In short, higher anxiety allows a mother to jump and catch her baby daughter before she falls from a chair, or a student to concentrate harder while taking an important exam. But when does normal anxiety cross the line until it starts approaching a full-fledged anxiety disorder, which is the region known as being almost anxious?
A concept called the Yerkes-Dodson Curve offers an easy way to understand the importance of maintaining anxiety at just the proper level.
The Yerkes-Dodson curve--A better life with just the right amount of anxiety
In 1908, a pair of psychologists, Robert M. Yerkes and John D. Dodson, conducted a series of experiments with mice to learn about the relationship between arousal (in other words, anxiety) and performance, which led to the so-called "Yerkes-Dodson Law." These experiments showed that an increase in mental and physiological arousal is directly associated with an increase in performance--but only up to a point.
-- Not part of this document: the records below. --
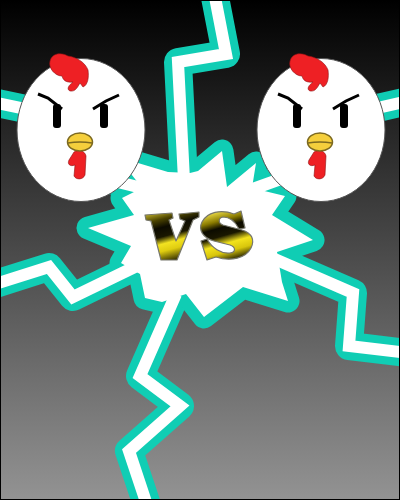
<!DOCTYPE html>
<html lang="en">
<head>
<meta charset="utf-8">
<title>Versus</title>
<style>
:root{--teal:#10cdb4;--white:#fff;--ink:#000;--red:#ee2024;--beak:#f5cf3c;--night:#000;--fog:#939393}
html,body{margin:0;height:100%;overflow:hidden}
.poster{position:relative;width:400px;height:500px;overflow:hidden;background:linear-gradient(var(--night),var(--fog))}
.poster::after{content:"";position:absolute;inset:0;border:1px solid var(--ink)}
.poster svg{display:block}
.bolt-glow{fill:none;stroke:var(--teal);stroke-width:28;stroke-linejoin:round}
.burst-glow{fill:var(--teal);stroke:var(--teal);stroke-width:23;stroke-linejoin:round}
.bolt-core{fill:none;stroke:var(--white);stroke-width:12;stroke-linejoin:miter}
.burst-core{fill:var(--white);stroke:none}
.face{fill:var(--white);stroke:#555;stroke-width:1}
.red{fill:var(--red);stroke:#8d1214;stroke-width:.6}
.brow{fill:none;stroke:var(--ink);stroke-width:3}
.beak{fill:var(--beak);stroke:#7d6a20;stroke-width:1.5}
.beak-line{fill:none;stroke:#7d6a20;stroke-width:1.5}
.letters{stroke:#77776c;stroke-width:1.2;stroke-linejoin:round}
</style>
</head>
<body>
<main class="poster">
<svg width="400" height="500" viewBox="0 0 400 500" role="img" aria-label="VS: two angry chickens face off over a lightning burst">
<defs>
<g id="bolts">
<path d="M214-8 226 54 178 62 184 180"/>
<path d="M-8 102 40 112 70 170 150 190"/>
<path d="M408 101 360 112 320 165 250 190"/>
<path d="M-8 285 49 267 73 297 145 262"/>
<path d="M408 353 349 346 353 293 270 257"/>
<path d="M148 508 129 451 180 406 140 376 176 294"/>
</g>
<polygon id="burst" points="190,173 198,171 222,151 227,187 256,163 252,188 285,196 272,215 313,240 277,252 282,282 288,301 243,287 204,317 186,294 162,302 145,298 140,274 121,263 131,246 88,228 134,215 122,198 142,188 118,157 168,172"/>
<g id="chicken">
<ellipse class="face" cx="81" cy="130" rx="64" ry="71.5"/>
<path class="red" d="M50 61C52 53 61 52 68 56C76 57 85 62 88 70C89 77 88 85 83 87L80 83C78 86 76 92 70 91C66 89 69 85 73 82C66 83 63 80 62 76C55 76 48 68 50 61Z"/>
<path class="brow" d="M38 94 48 98 62 109M119 95 106 101 93 109"/>
<rect x="53" y="104" width="8" height="24" rx="3"/>
<rect x="100" y="104" width="8" height="24" rx="3"/>
<path class="red" d="M74 152C79 149 85 151 86 156L85 175C83 180 76 180 74 176L75 165C70 167 67 164 69 160Z"/>
<ellipse class="beak" cx="80" cy="142" rx="12.5" ry="9"/>
<path class="beak-line" d="M68 143Q80 141 92 143"/>
</g>
<linearGradient id="gold-v" x1=".3" y1="0" x2=".6" y2="1">
<stop offset="0" stop-color="#a89a20"/><stop offset=".14" stop-color="#4a4200"/><stop offset=".3" stop-color="#0c0b00"/><stop offset=".48" stop-color="#1a1700"/><stop offset=".62" stop-color="#f2e221"/><stop offset=".76" stop-color="#e0cd10"/><stop offset="1" stop-color="#2a2600"/>
</linearGradient>
<linearGradient id="gold-s" x1=".3" y1="0" x2=".6" y2="1">
<stop offset="0" stop-color="#f0e04a"/><stop offset=".2" stop-color="#8a7b00"/><stop offset=".34" stop-color="#0c0b00"/><stop offset=".5" stop-color="#1a1700"/><stop offset=".66" stop-color="#f3e31c"/><stop offset=".82" stop-color="#d8c60c"/><stop offset="1" stop-color="#2a2600"/>
</linearGradient>
</defs>
<use class="bolt-glow" href="#bolts"/>
<use class="burst-glow" href="#burst"/>
<use class="bolt-core" href="#bolts"/>
<use class="burst-core" href="#burst"/>
<g class="letters">
<path fill="url(#gold-v)" d="M145 215 172 213 173 218 169 220 176 241 185 221 180 219 179 214 199 212 199 217 193 220 177 260 161 260 151 221 146 220Z"/>
<path fill="url(#gold-s)" d="M241 211 245 228 239 229C235 221 229 217 223 217C218 218 218 223 223 225L242 230C252 233 255 240 251 248C246 258 231 262 216 257L207 260 201 241 207 239C212 248 221 254 230 253C236 252 236 247 230 245L214 241C203 238 198 230 202 222C207 212 221 209 234 214Z"/>
</g>
<use href="#chicken"/>
<use href="#chicken" x="240"/>
</svg>
</main>
</body>
</html>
This is easy to understand if you think about that first cup of coffee that you have in the morning, which raises your body's level of arousal and helps you focus a little better.
But drinking more and more coffee doesn't send your performance levels higher in a straight line. Eventually, the coffee has an unintended effect. Imagine having a few too many cups of coffee on an empty stomach because you hadn't slept much the night before. For most people, this would lead to jitters, possibly a pounding heart, less ability to focus, and an overall decrease in productivity.
Similarly, the Yerkes-Dodson Law suggests that the increase in performance related to the increase in arousal only goes so far. Moderate levels of arousal are associated with an increase in mental and physical performance. Yerkes and Dodson showed that there was an optimum level of anxiety that supported optimum performance, about mid-way through the curve. For decades, psychologists have discussed this as "adaptive anxiety." This is like being "in the zone," often related with increased focus, creativity, problem-solving, and multi-tasking.